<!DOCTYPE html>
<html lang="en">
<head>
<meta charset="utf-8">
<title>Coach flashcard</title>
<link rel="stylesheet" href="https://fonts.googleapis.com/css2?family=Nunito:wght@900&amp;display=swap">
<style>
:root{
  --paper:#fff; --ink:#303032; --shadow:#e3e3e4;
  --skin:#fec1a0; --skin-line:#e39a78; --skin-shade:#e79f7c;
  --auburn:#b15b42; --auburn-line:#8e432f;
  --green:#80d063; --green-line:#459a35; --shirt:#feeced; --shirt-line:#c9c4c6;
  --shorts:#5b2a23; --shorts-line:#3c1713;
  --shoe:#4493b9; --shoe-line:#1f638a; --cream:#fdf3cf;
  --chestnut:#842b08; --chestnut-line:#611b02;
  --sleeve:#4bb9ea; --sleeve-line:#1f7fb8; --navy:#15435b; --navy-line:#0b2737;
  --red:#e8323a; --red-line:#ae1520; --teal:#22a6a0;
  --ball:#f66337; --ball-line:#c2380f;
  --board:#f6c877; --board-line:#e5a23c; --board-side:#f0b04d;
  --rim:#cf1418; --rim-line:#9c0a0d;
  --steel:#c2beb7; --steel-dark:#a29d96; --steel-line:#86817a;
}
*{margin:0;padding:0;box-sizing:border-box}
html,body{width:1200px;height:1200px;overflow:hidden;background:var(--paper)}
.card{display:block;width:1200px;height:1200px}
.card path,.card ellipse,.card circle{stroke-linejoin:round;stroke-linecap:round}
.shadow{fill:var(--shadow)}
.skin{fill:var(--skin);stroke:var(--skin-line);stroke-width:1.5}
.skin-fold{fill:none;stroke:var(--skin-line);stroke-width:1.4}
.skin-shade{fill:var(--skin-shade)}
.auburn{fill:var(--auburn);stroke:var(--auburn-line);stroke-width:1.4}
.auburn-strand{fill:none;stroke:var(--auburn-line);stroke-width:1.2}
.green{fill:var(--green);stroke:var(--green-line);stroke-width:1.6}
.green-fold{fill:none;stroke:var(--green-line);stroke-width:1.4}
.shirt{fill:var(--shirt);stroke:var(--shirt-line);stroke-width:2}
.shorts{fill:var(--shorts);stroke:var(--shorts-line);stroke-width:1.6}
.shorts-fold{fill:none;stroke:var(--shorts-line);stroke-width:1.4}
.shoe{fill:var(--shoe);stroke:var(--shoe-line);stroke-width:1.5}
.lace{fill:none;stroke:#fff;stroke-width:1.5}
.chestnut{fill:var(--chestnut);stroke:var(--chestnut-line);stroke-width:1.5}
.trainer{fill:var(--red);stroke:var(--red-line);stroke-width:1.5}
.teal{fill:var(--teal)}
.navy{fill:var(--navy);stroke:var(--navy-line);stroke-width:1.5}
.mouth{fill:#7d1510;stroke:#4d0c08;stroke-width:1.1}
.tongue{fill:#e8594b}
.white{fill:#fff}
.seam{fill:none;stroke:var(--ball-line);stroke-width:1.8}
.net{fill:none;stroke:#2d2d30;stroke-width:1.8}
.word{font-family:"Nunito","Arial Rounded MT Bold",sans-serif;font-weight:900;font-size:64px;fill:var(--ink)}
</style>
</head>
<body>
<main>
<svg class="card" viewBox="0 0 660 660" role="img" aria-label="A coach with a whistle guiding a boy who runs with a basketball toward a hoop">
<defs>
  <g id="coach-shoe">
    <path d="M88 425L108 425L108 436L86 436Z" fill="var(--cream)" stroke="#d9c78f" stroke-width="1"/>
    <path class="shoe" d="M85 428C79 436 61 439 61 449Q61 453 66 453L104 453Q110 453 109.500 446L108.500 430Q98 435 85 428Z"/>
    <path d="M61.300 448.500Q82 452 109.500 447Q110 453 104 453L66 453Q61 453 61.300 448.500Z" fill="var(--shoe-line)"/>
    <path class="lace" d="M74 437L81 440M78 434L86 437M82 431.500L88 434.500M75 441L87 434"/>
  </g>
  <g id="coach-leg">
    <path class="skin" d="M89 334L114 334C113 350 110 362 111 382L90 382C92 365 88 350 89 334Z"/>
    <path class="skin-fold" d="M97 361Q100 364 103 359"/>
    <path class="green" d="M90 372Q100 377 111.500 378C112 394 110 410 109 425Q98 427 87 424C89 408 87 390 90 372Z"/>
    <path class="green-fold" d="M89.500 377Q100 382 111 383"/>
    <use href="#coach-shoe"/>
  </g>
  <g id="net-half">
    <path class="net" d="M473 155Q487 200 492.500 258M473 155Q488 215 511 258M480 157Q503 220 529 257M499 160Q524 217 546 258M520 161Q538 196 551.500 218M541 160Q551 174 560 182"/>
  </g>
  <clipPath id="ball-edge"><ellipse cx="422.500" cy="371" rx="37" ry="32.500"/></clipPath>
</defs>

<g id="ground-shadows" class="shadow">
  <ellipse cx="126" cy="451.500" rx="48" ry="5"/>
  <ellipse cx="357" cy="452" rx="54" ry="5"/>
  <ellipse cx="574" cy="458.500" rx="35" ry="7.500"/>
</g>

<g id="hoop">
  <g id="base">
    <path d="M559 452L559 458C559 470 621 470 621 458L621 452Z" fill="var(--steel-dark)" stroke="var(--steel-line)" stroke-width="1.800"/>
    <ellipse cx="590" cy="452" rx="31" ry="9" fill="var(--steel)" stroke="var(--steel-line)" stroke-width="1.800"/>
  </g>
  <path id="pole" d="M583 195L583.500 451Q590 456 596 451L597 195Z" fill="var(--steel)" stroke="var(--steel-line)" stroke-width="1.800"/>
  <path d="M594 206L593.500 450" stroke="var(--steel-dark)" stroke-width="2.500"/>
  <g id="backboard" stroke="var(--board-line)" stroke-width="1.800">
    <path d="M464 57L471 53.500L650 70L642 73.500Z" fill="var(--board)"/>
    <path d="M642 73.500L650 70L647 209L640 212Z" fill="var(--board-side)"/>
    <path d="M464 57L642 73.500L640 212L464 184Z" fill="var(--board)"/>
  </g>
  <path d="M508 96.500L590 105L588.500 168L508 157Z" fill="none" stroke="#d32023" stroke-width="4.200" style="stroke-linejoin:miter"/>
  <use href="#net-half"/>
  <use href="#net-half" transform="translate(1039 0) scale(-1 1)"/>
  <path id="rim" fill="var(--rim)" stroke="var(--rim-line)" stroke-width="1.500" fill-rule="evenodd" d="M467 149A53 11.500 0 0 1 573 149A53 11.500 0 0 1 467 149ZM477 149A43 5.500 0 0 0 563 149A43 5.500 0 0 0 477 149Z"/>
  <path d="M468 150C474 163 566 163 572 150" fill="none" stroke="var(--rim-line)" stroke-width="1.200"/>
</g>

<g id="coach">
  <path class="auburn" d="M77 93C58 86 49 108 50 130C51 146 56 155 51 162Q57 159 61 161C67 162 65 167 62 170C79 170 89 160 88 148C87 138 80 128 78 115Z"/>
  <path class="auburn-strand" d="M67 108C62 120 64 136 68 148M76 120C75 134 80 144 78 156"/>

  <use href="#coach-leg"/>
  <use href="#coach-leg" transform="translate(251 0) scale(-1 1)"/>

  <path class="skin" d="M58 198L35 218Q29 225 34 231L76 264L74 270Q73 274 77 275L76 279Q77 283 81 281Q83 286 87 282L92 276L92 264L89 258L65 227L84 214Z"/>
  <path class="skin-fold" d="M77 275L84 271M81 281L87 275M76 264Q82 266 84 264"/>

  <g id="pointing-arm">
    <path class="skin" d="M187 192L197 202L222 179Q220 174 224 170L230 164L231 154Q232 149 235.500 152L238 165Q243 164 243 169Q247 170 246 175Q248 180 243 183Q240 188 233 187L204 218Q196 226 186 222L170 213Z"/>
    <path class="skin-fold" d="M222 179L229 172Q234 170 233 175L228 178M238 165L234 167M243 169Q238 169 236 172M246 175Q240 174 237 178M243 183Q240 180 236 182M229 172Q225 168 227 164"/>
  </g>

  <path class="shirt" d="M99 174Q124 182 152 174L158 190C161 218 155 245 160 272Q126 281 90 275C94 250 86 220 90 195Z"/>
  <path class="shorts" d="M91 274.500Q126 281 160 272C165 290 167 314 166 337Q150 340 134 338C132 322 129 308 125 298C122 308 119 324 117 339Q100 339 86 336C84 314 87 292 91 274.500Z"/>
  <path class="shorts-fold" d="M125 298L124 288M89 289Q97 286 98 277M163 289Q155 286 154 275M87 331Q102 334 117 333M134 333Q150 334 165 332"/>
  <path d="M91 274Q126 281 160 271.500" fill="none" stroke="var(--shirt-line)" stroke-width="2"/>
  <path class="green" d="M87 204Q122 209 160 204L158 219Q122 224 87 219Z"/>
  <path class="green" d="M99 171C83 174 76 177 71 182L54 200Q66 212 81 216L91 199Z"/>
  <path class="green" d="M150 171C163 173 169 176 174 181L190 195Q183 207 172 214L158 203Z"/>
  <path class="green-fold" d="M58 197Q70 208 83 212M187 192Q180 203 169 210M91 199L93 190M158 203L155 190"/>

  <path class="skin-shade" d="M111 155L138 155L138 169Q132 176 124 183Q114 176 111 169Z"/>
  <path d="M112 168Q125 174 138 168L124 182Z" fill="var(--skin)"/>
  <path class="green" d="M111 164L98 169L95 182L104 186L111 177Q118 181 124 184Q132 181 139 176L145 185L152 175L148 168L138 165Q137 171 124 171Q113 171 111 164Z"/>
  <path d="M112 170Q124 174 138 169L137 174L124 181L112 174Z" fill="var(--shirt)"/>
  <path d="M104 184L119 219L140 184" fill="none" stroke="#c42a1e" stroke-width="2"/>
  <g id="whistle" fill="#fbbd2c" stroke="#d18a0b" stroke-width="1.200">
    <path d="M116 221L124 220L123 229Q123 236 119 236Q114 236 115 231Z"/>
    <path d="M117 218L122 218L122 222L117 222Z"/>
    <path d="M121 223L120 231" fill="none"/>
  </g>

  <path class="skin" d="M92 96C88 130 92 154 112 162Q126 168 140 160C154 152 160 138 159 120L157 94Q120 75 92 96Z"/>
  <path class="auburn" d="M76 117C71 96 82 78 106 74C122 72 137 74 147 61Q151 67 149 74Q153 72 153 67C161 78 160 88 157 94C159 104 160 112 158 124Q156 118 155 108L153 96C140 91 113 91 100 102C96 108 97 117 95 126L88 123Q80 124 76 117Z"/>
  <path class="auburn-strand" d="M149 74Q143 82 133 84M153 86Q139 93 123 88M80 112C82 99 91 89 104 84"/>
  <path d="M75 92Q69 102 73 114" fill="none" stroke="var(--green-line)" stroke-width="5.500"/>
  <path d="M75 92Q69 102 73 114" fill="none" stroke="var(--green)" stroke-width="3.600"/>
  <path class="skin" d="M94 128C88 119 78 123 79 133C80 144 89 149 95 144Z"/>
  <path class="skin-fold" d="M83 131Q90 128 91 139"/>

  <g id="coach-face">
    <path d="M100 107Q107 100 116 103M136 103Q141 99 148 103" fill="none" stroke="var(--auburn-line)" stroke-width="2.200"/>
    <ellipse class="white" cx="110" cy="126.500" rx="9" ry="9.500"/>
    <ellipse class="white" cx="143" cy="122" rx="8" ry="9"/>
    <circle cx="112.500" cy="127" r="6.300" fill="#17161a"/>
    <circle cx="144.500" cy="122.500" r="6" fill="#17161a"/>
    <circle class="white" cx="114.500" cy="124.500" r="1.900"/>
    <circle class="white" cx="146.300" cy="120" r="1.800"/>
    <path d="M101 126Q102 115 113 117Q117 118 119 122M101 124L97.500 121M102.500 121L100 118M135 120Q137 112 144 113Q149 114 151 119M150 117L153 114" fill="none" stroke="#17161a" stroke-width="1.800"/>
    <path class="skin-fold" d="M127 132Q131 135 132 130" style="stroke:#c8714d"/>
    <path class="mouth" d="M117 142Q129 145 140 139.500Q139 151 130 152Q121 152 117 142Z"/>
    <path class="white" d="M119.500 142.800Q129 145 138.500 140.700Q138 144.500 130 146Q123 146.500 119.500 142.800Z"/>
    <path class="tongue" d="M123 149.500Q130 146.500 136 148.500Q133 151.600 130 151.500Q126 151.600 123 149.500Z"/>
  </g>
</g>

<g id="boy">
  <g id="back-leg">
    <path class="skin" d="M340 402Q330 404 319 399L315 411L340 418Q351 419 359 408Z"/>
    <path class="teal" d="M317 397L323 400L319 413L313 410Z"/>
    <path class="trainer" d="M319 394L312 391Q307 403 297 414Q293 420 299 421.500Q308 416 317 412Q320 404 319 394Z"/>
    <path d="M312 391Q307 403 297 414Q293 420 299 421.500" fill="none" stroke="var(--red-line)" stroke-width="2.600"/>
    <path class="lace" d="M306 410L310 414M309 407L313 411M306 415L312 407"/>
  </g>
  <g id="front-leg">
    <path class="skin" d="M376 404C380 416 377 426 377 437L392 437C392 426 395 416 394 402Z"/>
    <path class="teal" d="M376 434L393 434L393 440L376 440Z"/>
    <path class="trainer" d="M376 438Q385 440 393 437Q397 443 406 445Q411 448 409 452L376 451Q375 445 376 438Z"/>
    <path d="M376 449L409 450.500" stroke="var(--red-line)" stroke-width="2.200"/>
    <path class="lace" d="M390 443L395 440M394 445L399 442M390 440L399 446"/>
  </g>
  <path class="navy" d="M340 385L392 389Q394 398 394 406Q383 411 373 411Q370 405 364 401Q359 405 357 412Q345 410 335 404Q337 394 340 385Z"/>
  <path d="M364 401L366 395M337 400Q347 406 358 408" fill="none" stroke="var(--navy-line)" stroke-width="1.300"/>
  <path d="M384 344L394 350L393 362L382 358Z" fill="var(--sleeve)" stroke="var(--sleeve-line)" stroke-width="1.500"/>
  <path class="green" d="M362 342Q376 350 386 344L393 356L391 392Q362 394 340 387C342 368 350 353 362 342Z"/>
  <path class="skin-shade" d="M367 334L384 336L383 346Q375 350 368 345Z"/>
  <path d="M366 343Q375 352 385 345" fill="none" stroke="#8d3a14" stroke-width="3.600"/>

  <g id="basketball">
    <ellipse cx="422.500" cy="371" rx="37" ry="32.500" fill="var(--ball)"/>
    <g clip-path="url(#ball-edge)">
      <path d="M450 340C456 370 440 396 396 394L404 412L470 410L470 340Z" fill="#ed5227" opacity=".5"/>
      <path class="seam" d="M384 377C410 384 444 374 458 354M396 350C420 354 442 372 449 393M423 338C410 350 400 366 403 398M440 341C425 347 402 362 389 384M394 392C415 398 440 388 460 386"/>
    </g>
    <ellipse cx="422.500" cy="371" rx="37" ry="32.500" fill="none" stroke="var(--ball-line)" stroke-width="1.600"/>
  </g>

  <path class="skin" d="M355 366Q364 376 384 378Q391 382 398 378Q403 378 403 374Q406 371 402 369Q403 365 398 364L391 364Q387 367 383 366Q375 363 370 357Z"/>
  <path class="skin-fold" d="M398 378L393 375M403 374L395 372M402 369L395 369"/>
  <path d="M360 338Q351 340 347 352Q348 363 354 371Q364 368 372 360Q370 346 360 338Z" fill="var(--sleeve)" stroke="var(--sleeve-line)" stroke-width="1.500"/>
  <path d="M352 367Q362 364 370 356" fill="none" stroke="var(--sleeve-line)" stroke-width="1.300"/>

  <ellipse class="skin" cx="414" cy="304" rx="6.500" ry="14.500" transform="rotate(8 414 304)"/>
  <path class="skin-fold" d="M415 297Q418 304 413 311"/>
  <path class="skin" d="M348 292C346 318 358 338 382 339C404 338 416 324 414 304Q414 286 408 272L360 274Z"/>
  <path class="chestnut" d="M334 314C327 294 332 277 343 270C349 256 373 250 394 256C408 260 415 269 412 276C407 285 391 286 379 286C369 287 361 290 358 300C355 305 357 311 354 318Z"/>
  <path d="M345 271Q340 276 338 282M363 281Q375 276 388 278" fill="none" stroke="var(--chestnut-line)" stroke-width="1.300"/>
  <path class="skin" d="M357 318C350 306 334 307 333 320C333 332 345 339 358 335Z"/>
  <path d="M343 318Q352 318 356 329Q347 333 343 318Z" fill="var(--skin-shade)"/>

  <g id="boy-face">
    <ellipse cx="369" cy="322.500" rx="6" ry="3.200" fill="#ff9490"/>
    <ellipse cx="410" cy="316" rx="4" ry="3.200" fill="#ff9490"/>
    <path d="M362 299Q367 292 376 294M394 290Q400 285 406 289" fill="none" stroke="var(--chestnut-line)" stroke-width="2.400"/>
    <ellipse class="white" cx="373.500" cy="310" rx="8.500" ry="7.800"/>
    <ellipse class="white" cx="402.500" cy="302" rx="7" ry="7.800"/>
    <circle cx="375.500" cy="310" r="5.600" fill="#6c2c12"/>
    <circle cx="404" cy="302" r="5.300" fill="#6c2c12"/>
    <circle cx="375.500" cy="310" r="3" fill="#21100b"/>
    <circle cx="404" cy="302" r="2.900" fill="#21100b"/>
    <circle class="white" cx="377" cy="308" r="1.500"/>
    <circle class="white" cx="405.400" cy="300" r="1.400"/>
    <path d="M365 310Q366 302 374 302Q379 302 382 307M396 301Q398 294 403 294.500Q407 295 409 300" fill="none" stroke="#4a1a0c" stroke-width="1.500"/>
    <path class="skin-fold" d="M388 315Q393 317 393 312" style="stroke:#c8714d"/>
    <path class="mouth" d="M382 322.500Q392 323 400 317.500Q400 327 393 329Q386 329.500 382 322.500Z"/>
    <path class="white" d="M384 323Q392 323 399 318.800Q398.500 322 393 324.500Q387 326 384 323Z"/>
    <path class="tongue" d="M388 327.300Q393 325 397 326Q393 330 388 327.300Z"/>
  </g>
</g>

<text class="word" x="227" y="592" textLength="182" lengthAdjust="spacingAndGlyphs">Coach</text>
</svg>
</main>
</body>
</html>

Assignment: Work out how many lines in the material contain the string "half", then write that number and nothing more.

Answer to this problem: 3